“His main point was that Europe was turning a corner,” says Enrique Carrasco, a professor of law who hosted the visit of Ambassador Joao Vale de Almeida to the College of Law on March 28. “Unfortunately, two months later, we’re back here again.”
Where we are is Greece nearing a Eurozone exit, and Italy and Spain facing a possible bailout in a crisis that’s gone global, stalling economic recovery in many countries, including the United States. Growth is slowing even in the so-called BRICs—Brazil, Russia, India, and China—countries with economies that had been booming even through the global recession.

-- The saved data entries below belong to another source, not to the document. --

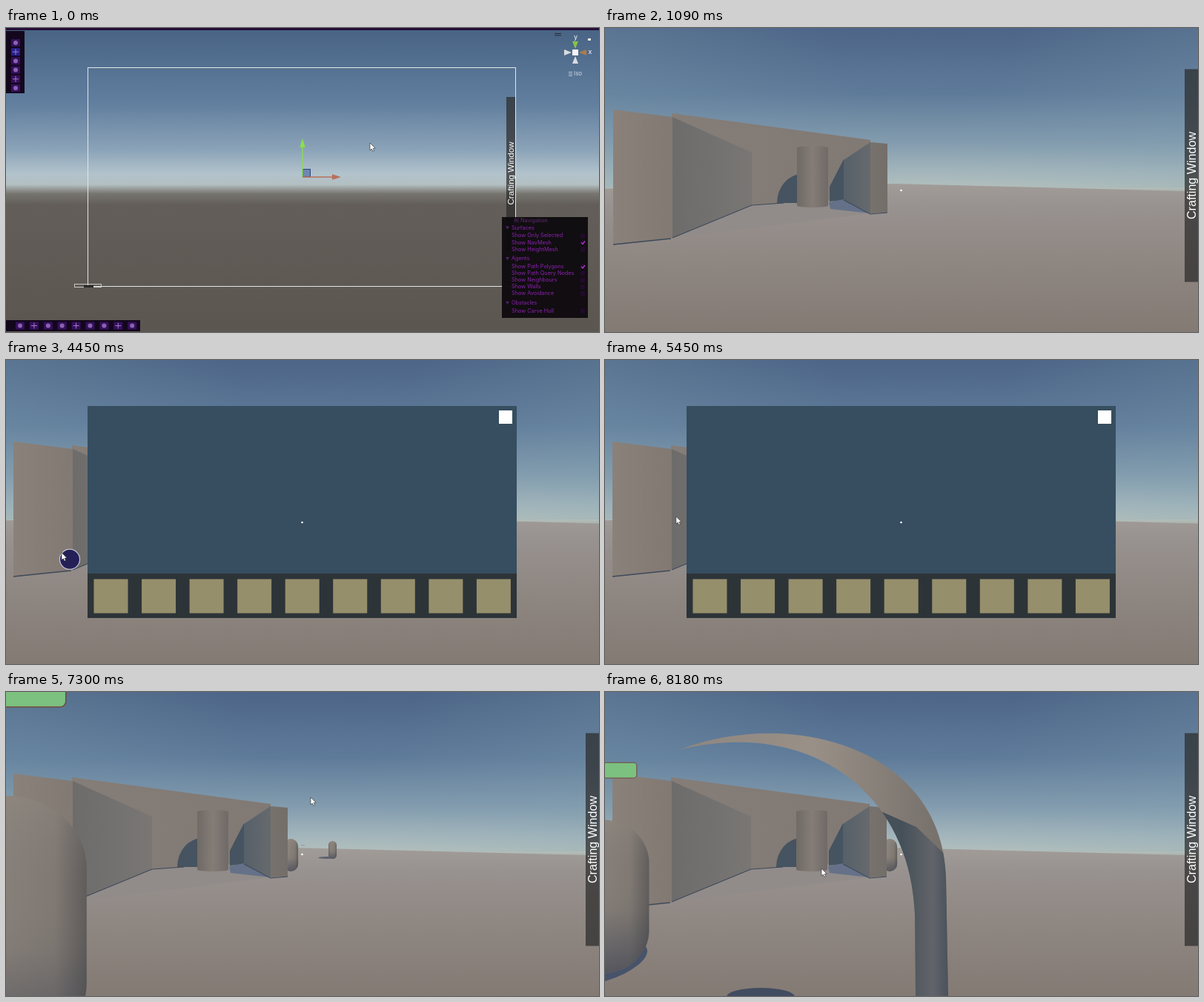
An HTML page with a canvas for the animation above (8.21 s loop, 800x410 px).

```html
<!DOCTYPE html>
<html lang="en">
<head>
<meta charset="utf-8">
<title>Crafting window</title>
<style>
html, body { margin: 0; width: 100%; height: 100%; overflow: hidden; background: #857c77; }
canvas { display: block; width: 100%; height: 100%; }
</style>
</head>
<body>
<canvas id="stage" width="800" height="410"></canvas>
<script>
const c = document.getElementById('stage').getContext('2d');
const LOOP = 8210, PLAY = 480, OPEN = 2580, CLOSE = 5990;
const GRAB = 3180, SWING = 3390, PERIOD = 1060, DROP = 5110;
const SWING_END = SWING + 2 * PERIOD;
const SANS = '"Liberation Sans", Arial, sans-serif';
const UI = 'Inter, sans-serif';

// Pointer key points: time, x, y
const toSlot = [[1850, 400, 219], [2500, 790, 109], [2640, 790, 109],
  [3050, 131, 310], [GRAB, 131, 310], [SWING, 75, 259]];
const toClose = [[SWING_END, 75, 259], [5880, 672, 75], [6270, 678, 74],
  [7300, 411, 142], [8180, 292, 238]];

const clamp = v => Math.max(0, Math.min(1, v));
const mix = (a, b, k) => a + (b - a) * k;

function along(path, t) {
  const i = path.findIndex(p => p[0] > t);
  if (i < 0) return path[path.length - 1].slice(1);
  const a = path[i - 1], b = path[i];
  const u = (t - a[0]) / (b[0] - a[0]), k = u * u * (3 - 2 * u);
  return [mix(a[1], b[1], k), mix(a[2], b[2], k)];
}

function pointerAt(t) {
  if (t < SWING) return along(toSlot, t);
  if (t >= SWING_END) return along(toClose, t);
  const a = (t - SWING) / PERIOD * 2 * Math.PI;
  return [420 - 345 * Math.cos(a), 259 + 140 * Math.sin(a)];
}

// Evenly spaced colours unless a stop gives its own position
function fade(g, cols) {
  cols.forEach((s, i) => Array.isArray(s) ? g.addColorStop(...s) : g.addColorStop(i / (cols.length - 1), s));
  return g;
}
const across = (x0, x1, ...cols) => fade(c.createLinearGradient(x0, 0, x1, 0), cols);
const down = (y0, y1, ...cols) => fade(c.createLinearGradient(0, y0, 0, y1), cols);

function rect(x, y, w, h, fill) {
  c.fillStyle = fill;
  c.fillRect(x, y, w, h);
}

function frameRect(x, y, w, h, col) {
  c.strokeStyle = col;
  c.lineWidth = 1;
  c.strokeRect(x + 0.5, y + 0.5, w, h);
}

function trace(xy) {
  c.beginPath();
  for (let i = 0; i < xy.length; i += 2) c.lineTo(xy[i], xy[i + 1]);
}

function poly(fill, ...xy) {
  trace(xy);
  c.fillStyle = fill;
  c.fill();
}

function line(col, w, ...xy) {
  trace(xy);
  c.strokeStyle = col;
  c.lineWidth = w;
  c.stroke();
}

function oval(x, y, rx, ry, fill, turn = 0) {
  c.beginPath();
  c.ellipse(x, y, rx, ry, turn, 0, 7);
  c.fillStyle = fill;
  c.fill();
}

function text(s, x, y, size, col, font = UI) {
  c.font = `${size}px ${font}`;
  c.textBaseline = 'middle';
  c.fillStyle = col;
  c.fillText(s, x, y);
}

function moved(x, y, turn, draw) {
  c.save();
  c.translate(x, y);
  c.rotate(turn);
  draw();
  c.restore();
}

function pointer(x, y) {
  moved(x, y, 0, () => {
    poly('#fff', 0, 0, 0, 10, 2.3, 8, 3.8, 11.3, 5.6, 10.5, 4.1, 7.4, 7.2, 7.2);
    c.closePath();
    c.strokeStyle = '#222b';
    c.lineWidth = 0.8;
    c.stroke();
  });
}

function tab(x, y, w, h, textX, textY, size) {
  rect(x, y, w, h, 'rgba(44,44,44,.72)');
  moved(textX, textY, -Math.PI / 2, () => {
    c.textAlign = 'center';
    text('Crafting Window', 0, 0, size, '#fff', SANS);
  });
}

function buttons(n, x, y, dx, dy, chosen) {
  for (let i = 0; i < n; i++) moved(x + i * dx, y + i * dy, 0, () => {
    rect(-6, -5, 12, 10, i === chosen ? '#26208c' : '#35105c');
    if (i % 3 === 1) {
      line('#a27ac4', 1, -4, 0, 4, 0);
      line('#a27ac4', 1, 0, -4, 0, 4);
    } else oval(0, 0, 3, 3, '#8b62b0');
  });
}

function navigation() {
  const groups = {
    'Surfaces': ['Show Only Selected', 'Show NavMesh', 'Show HeightMesh'],
    'Agents': ['Show Path Polygons', 'Show Path Query Nodes', 'Show Neighbours', 'Show Walls', 'Show Avoidance'],
    'Obstacles': ['Show Carve Hull']
  };
  const checked = ['Show NavMesh', 'Show Path Polygons'];
  rect(669, 255, 116, 136, '#0e0b0ff5');
  text('AI Navigation', 685, 260, 7.3, '#5e2a72');
  let y = 269.5;
  for (const [title, rows] of Object.entries(groups)) {
    text(title, 682, y, 7.3, '#8a22ac');
    poly('#5c1b73', 674, y - 2, 679, y - 2, 676.5, y + 2);
    y += 10.8;
    for (const label of rows) {
      text(label, 682, y, 7.3, '#8a22ac');
      rect(775, y - 3, 6, 6, '#220a2c');
      if (checked.includes(label)) line('#c03be0', 1.2, 776, y, 778, y + 2, 781, y - 2);
      y += 9.1;
    }
    y += 3.4;
  }
}

function compass() {
  ['#85c34b', '#b07a4c', '#d9dde0', '#d9dde0'].forEach((col, i) =>
    moved(768, 33, i * Math.PI / 2, () => poly(col, -4, -15, 4, -15, 0, -5)));
  rect(764, 29, 8, 8, '#f4f4f4');
  text('y', 766, 12, 9, '#fff');
  text('x', 785.5, 32, 9, '#fff');
  rect(785, 14, 4, 3, '#e6e6e6');
  text('Iso', 766, 62, 8, '#d4dbe2');
  for (let i = 0; i < 3; i++) rect(759, 59 + i * 2.4, 5, 1, '#bcc6d0');
  for (let i = 0; i < 2; i++) rect(740, 7 + i * 2.5, 9, 1, '#222c38');
}

function editor(t) {
  rect(0, 0, 800, 410, down(0, 410, '#486383', [.25, '#627f9f'], [.4, '#8ba3b8'],
    [.48, '#b2c3cc'], [.515, '#b3bfc1'], [.545, '#77756f'], [.58, '#635e59'], '#5b5650'));
  rect(0, 0, 800, 3, '#250d38');
  tab(675, 93, 12, 207, 682, 196, 11.6);
  frameRect(110, 53, 577, 295, '#e2e6e8');
  frameRect(92, 345, 36, 4, '#c8c8c4');
  rect(105, 347, 13, 3, '#292a2a');
  rect(400, 190, 11, 11, '#4765a09c');
  frameRect(400, 190, 10, 10, '#28457f');
  [['#8ae04d', 0], ['#b9705a', Math.PI / 2]].forEach(([col, turn]) => moved(400, 201, turn, () => {
    line(col, 1.3, 0, 0, 0, -40);
    poly(col, -3.7, -40, 3.7, -40, 0, -52);
  }));
  rect(0, 4, 25, 84, '#13071c');
  buttons(6, 13, 20, 0, 12.2, 1);
  rect(0, 394, 181, 15, '#13071c');
  buttons(9, 19, 401.5, 18.9, 0, -1);
  navigation();
  compass();
  const k = clamp(t / 430) ** 2;
  pointer(mix(491, 396, k), mix(155, -14, k));
}

function capsule(cx, top, h, w = h * .46) {
  const rx = w / 2, ry = Math.min(rx, h * .28);
  c.beginPath();
  c.roundRect(cx - rx, top, w, h, { x: rx, y: ry });
  c.fillStyle = across(cx - rx, cx + rx, '#77706a', '#8b837c', [.8, '#807973'], '#5f5c5a');
  c.fill();
  c.fillStyle = down(top, top + h, '#a69d9238', [.35, '#80808000'], [.6, '#30384a10'], '#30384a90');
  c.fill();
}

function enemy(cx, top, h) {
  oval(cx, top + h * .93, h * .31, h * .12, '#46536a', -.3);
  capsule(cx, top, h, h * .62);
  const bar = h * .1, gap = h * (.165 + h * .0005);
  c.beginPath();
  c.roundRect(cx - h * .23, top - gap - bar, h * .46, bar, bar * .22);
  c.fillStyle = '#7cc180';
  c.fill();
  c.strokeStyle = '#70483f';
  c.lineWidth = Math.min(1.5, h / 200);
  c.stroke();
}

function backdrop() {
  rect(-100, 0, 1000, 225, down(0, 222, '#4d6587', [.4, '#5f7b9a'],
    [.7, '#839cae'], [.88, '#a7b8bd'], [.96, '#b5c1bd'], '#a9b0ab'));
  rect(-100, 0, 1000, 215, fade(c.createRadialGradient(430, 0, 120, 430, 0, 480),
    ['#7fa0b000', '#7fa0b050']));
  poly(down(210, 410, '#a19c98', [.15, '#989290'], [.5, '#8f8782'], '#847a74'),
    -100, 218, 390, 210, 900, 223, 900, 410, -100, 410);
}

// Upright wall between two vertical edges
const wall = (x0, top0, low0, x1, top1, low1, ...cols) =>
  poly(across(x0, x1, ...cols), x0, top0, x1, top1, x1, low1, x0, low0);

function building() {
  const shade = '#465360', edge = '#3d4859';
  wall(89, 115, 240, 357, 151, 236, '#857d77', '#817973');
  poly('#918c8a', 90, 283, 197, 239, 321, 231, 357, 250);
  c.save();
  c.beginPath();
  c.rect(200, 190, 59, 46);
  c.clip();
  oval(265, 236, 34, 39, shade);
  c.restore();
  wall(302, 214, 234, 321, 177, 232, shade, shade);
  poly('#647188', 301, 235, 321, 231, 357, 250, 303, 244);
  wall(90, 120, 283, 197, 168, 239, '#6d6c6b', '#797674');
  line(edge, 1.2, 90, 283, 197, 239, 240, 236);
  wall(10, 110, 292, 90, 120, 283, '#8a817a', '#827973');
  line(edge, 1.5, 10, 292, 88, 284);
  wall(321, 178, 232, 357, 154, 250, '#566069', '#666a6d');
  wall(357, 154, 250, 380, 156, 249, '#78726d', '#746e6a');
  line(edge, 1.2, 321, 232, 357, 251, 380, 249);
  c.beginPath();
  c.roundRect(258, 159, 42, 83, { x: 21, y: 2.5 });
  c.fillStyle = across(258, 300, '#6f6a67', '#847c76', '#6f6a68');
  c.fill();
}

// The near body, cut open by the camera
function shell(dx) {
  moved(dx, 0, 0, () => {
    oval(210, 411, 46, 12, '#414c60');
    c.beginPath();
    c.moveTo(100, 78);
    c.bezierCurveTo(250, 20, 455, 75, 460, 250);
    c.lineTo(463, 410);
    c.lineTo(419, 410);
    c.lineTo(418, 300);
    c.bezierCurveTo(412, 130, 270, 35, 100, 78);
    c.fillStyle = across(100, 460, '#8d867f', '#999087', '#756f6a');
    c.fill();
    c.clip();
    poly(across(400, 463, '#455059', '#535a60', '#62646a', '#4a525b'),
      370, 160, 420, 182, 470, 230, 470, 410, 370, 410);
  });
}

function icon(x, y) {
  oval(x, y, 14, 14, '#d5d3e2');
  oval(x, y, 13, 13, '#242057');
}

function craftPanel(t) {
  rect(110, 62, 579, 286, '#364e5f');
  rect(110, 288, 579, 60, '#2d3438');
  for (let i = 0; i < 9; i++) rect(118.5 + i * 64.55, 295.5, 46, 46, '#968f6c');
  rect(665, 68, 18, 18, '#fff');
  if (t < GRAB) icon(141.5, 318);
}

function world(t) {
  backdrop();
  // Approach in perspective: size is the inverse of the remaining distance
  const size = 1 / mix(1 / 85, 1 / 350, (t - 6270) / 1030);
  const first = () => enemy(0, mix(190, 140, (size - 85) / 265), size);
  const walking = t > 5700 && t < 7490, behind = size < 110;
  if (walking && behind) first();
  if (t > 5940) {
    capsule(384, 198, 44);
    rect(398, 206, 5, 1.5, '#858f9288');
  }
  if (t > CLOSE && t < 6750) {
    const x = 417 + (t - 6270) / 60;
    oval(x, 221, 9, 4, '#67539060', .75);
    oval(x, 221, 7, 2.2, '#5f45a4b0', .75);
  } else if (t >= 6750) {
    oval(433, 223.5, 12, 1.5, '#59606e');
    capsule(440.5, 201, 24);
  }
  building();
  if (walking && !behind) first();
  if (t > 7400) {
    const u = clamp((t - 7400) / 780);
    enemy(mix(-30, -5, u), mix(188, 172, u), 1 / mix(1 / 95, 1 / 208, u));
  }
  if (t >= 7490) shell(-300 * (1 - clamp((t - 7490) / 690)) ** 2);
}

function game(t) {
  moved(60 * Math.exp((PLAY - t) / 150), 0, 0, () => world(t));
  if (t >= OPEN && t < CLOSE) craftPanel(t);
  else tab(782, 55.5, 18, 287, 792.5, 199, 16.1);
  oval(399.5, 219, 1.3, 1.3, '#fff');
  if (t >= toSlot[0][0]) {
    const [x, y] = pointerAt(t);
    if (t >= GRAB && t < DROP) icon(x + 11, y + 9);
    pointer(x, y);
  }
}

function frame(now) {
  const t = now % LOOP;
  if (t < PLAY) editor(t);
  else game(t);
  requestAnimationFrame(frame);
}
requestAnimationFrame(frame);
</script>
</body>
</html>
```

Carrasco says that although experts have some idea of the repercussions of a country like Greece withdrawing from the monetary union—massive capital flight, probable collapse of Greek banks—nobody really knows how bad the crisis will get, or whether it could lead to the collapse of the Euro.

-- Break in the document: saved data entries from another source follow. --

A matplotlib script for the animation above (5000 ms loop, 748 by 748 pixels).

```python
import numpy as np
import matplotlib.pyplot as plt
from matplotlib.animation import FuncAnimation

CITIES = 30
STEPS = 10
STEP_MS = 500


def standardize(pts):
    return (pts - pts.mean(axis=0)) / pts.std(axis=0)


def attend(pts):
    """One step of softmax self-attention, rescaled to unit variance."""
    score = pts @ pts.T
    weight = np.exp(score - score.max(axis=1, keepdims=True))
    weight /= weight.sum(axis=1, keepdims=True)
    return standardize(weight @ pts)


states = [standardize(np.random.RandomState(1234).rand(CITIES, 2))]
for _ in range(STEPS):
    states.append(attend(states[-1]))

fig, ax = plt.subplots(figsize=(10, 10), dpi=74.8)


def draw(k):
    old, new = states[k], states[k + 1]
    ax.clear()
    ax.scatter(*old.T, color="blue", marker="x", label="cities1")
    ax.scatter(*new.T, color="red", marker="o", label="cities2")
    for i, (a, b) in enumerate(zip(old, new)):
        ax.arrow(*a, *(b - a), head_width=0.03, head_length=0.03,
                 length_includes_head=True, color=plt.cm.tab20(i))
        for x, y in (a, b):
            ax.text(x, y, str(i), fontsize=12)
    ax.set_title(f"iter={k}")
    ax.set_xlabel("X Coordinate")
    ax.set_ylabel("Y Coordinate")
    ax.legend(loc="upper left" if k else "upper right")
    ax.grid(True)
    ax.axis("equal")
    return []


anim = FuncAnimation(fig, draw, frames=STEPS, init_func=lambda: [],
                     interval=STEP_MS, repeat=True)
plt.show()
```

Carrasco says the crisis exposed a major weakness in the European Monetary Union. The lack of a fiscal union allowed several European countries to amass unsustainable public debt with no ability to pay it back, requiring crisis intervention by Eurozone countries—mostly Germany—and the International Monetary Fund. Austerity measures have caused economic stagnation and high unemployment in countries like Ireland, Italy, and Spain. The most significant problems are still in Greece, which is mired in a deep recession and unlikely see desperately needed economic growth anytime soon.
Now, the crisis is exacerbated by voters tired of years of austerity budgets, as reflected in the recent election results in Greece and France. There’s even serious, nontheoretical discussion that Greece may withdraw from the Euro zone, a conversation Carrasco said is extraordinary.

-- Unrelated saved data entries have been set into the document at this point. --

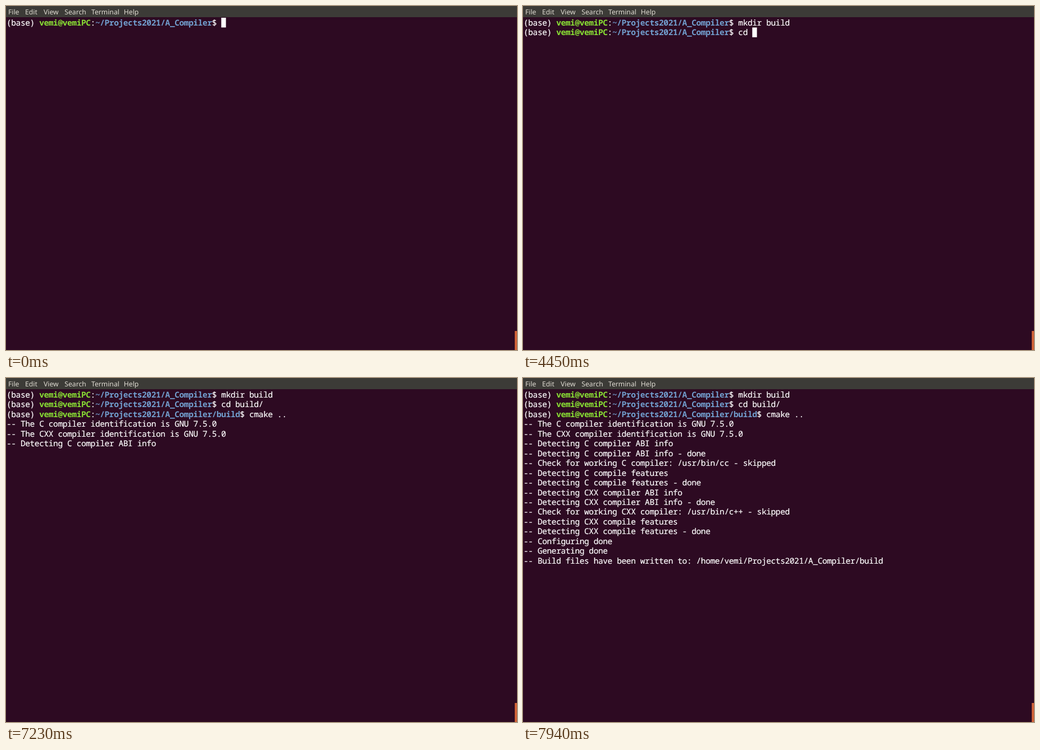
An HTML page that plays this animation: 910 by 615 pixels, repeating every 8000 ms.

```html
<!DOCTYPE html>
<html lang="en">
<head>
<meta charset="utf-8">
<title>Terminal</title>
<style>
  html, body { margin: 0; width: 100%; height: 100%; overflow: hidden; background: #2d0a22; }
  svg { display: block; width: 910px; height: 615px; }
  text { white-space: pre; text-rendering: geometricPrecision; }
  .menu { font: 12.2px "Noto Sans", "Open Sans", sans-serif; fill: #dfdbd2; }
  .shell { font: 14.5px "Noto Sans Mono", "DejaVu Sans Mono", monospace; letter-spacing: -0.388px; }
  .plain { fill: #fff; stroke: #fff; stroke-width: 0.2px; }
  .user, .path { font-weight: 700; }
  .user { fill: #8ae234; }
  .path { fill: #729fcf; }
</style>
</head>
<body>
<svg viewBox="0 0 910 615">
  <rect width="910" height="615" fill="#2d0a22"/>
  <rect width="910" height="20" fill="#3c3b37"/>
  <g class="menu">
    <text x="4" y="15">File</text>
    <text x="34" y="15">Edit</text>
    <text x="67" y="15">View</text>
    <text x="104.3" y="15">Search</text>
    <text x="152" y="15">Terminal</text>
    <text x="209.8" y="15">Help</text>
  </g>
  <rect x="906" y="581" width="4" height="34" fill="#cf6238"/>
  <g class="shell" id="shell"></g>
  <rect id="cursor" width="8.3" height="17.4" fill="#fff"/>
</svg>
<script>
const LOOP = 8000, CELL_W = 8.312, CELL_H = 17.45;
const USER = 'vemi';
const ROOT = 'Projects2021/A_Compiler';

const shell = document.getElementById('shell');
const cursor = document.getElementById('cursor');
const cellX = col => 1 + col * CELL_W;

// Every piece of text has a start time and leaves the cursor at row, col.
const pieces = [];
let row = 0, col = 0;

function put(start, text, kind = 'plain') {
  const node = document.createElementNS('http://www.w3.org/2000/svg', 'text');
  node.setAttribute('class', kind);
  node.setAttribute('x', cellX(col));
  node.setAttribute('y', Math.round(35 + row * CELL_H));
  node.textContent = text;
  shell.append(node);
  col += text.length;
  pieces.push({ start, node, row, col });
}

function newline(start) {
  row++;
  col = 0;
  put(start, '');
}

function prompt(start, dir) {
  put(start, '(base) ');
  put(start, `${USER}@${USER}PC`, 'user');
  put(start, ':');
  put(start, `~/${dir}`, 'path');
  put(start, '$ ');
}

function type(start, pace, text) {
  [...text].forEach((char, i) => put(start + i * pace, char));
}

function print(start, pace, lines) {
  lines.forEach((line, i) => {
    put(start + i * pace, `-- ${line}`);
    newline(start + i * pace);
  });
}

const probe = (lang, bin) => [
  `Detecting ${lang} compiler ABI info`,
  `Detecting ${lang} compiler ABI info - done`,
  `Check for working ${lang} compiler: /usr/bin/${bin} - skipped`,
  `Detecting ${lang} compile features`,
  `Detecting ${lang} compile features - done`
];
const [cxxStart, ...cxxRest] = probe('CXX', 'c++');

prompt(0, ROOT);
type(1440, 160, 'mkdir ');
type(2450, 200, 'build');

newline(3580);
prompt(3580, ROOT);
type(4090, 180, 'cd b');
type(4850, 0, 'uild/');

newline(5100);
prompt(5600, `${ROOT}/build`);
type(5600, 135, 'cmake');
type(6330, 170, ' ..');

newline(7040);
print(7040, 70, [
  'The C compiler identification is GNU 7.5.0',
  'The CXX compiler identification is GNU 7.5.0',
  ...probe('C', 'cc'),
  cxxStart
]);
print(7580, 60, [
  ...cxxRest,
  'Configuring done',
  'Generating done',
  `Build files have been written to: /home/${USER}/${ROOT}/build`
]);

const cursorLit = t => t < 2450 || (t >= 4310 && t < 5850) || (t >= 7350 && t < 7770);

function tick() {
  const time = performance.now() % LOOP;
  for (const { start, node } of pieces) {
    node.style.display = start <= time ? '' : 'none';
  }
  const last = pieces.findLast(({ start }) => start <= time);
  cursor.setAttribute('x', cellX(last.col));
  cursor.setAttribute('y', 21 + last.row * CELL_H);
  cursor.style.display = cursorLit(time) ? '' : 'none';
  requestAnimationFrame(tick);
}
tick();
</script>
</body>
</html>
```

“A year ago, few politicians or policymakers would dare speak openly of Greece’s withdrawal from the Eurozone,” says Carrasco, an international finance expert and director of the UI Center for International Finance and Development. However, he said such a move would probably only push Europe even closer to economic apocalypse (making it appropriate that “apocalypse” is a Greek word).
“I don’t think it’s possible for Greece to withdraw without causing serious disruption in other countries and spread contagion to Italy and Spain,” says Carrasco. If that happens, he said that without additional precautions borrowing costs will likely skyrocket for the Italian and Spanish governments and investors will bail on those countries.
“It’s not clear that investors will distinguish between Greece on the one hand and Spain and Italy on the other,” says Carrasco. “They should, because Greece’s economy is much smaller and weaker, but the term “contagion” suggests that investors may act irrationally and follow the herd.”
He says the crisis puts European political leaders in a bind. Do what the investors and EU technocrats want—cut government spending and deficits—and you risk being thrown out of office by voters who are struggling financially and need government assistance to survive. But do what the voters want—restore government spending and increase debt—and investors will flee, slowing the economy further and making it even more difficult to pay off sovereign debt.
“We’re vividly seeing in this crisis how the power of the sovereign state has been diminished by globalization,” says Carrasco. “Politicians can talk about pro-growth policies instead of strict austerity—they actually argue without explaining that you can do both—but in many cases they are restricted in what they can do by international investors. If you scare investors away, what are you going to do? Governments can’t ignore investors.”
What is the ultimate fate of the euro and the Eurozone? Again, no one knows, Carrasco says.
“Although history can tell us something about the demise of monetary unions, we can’t use historical examples to predict with complete accuracy the fate of the Eurozone,” he says.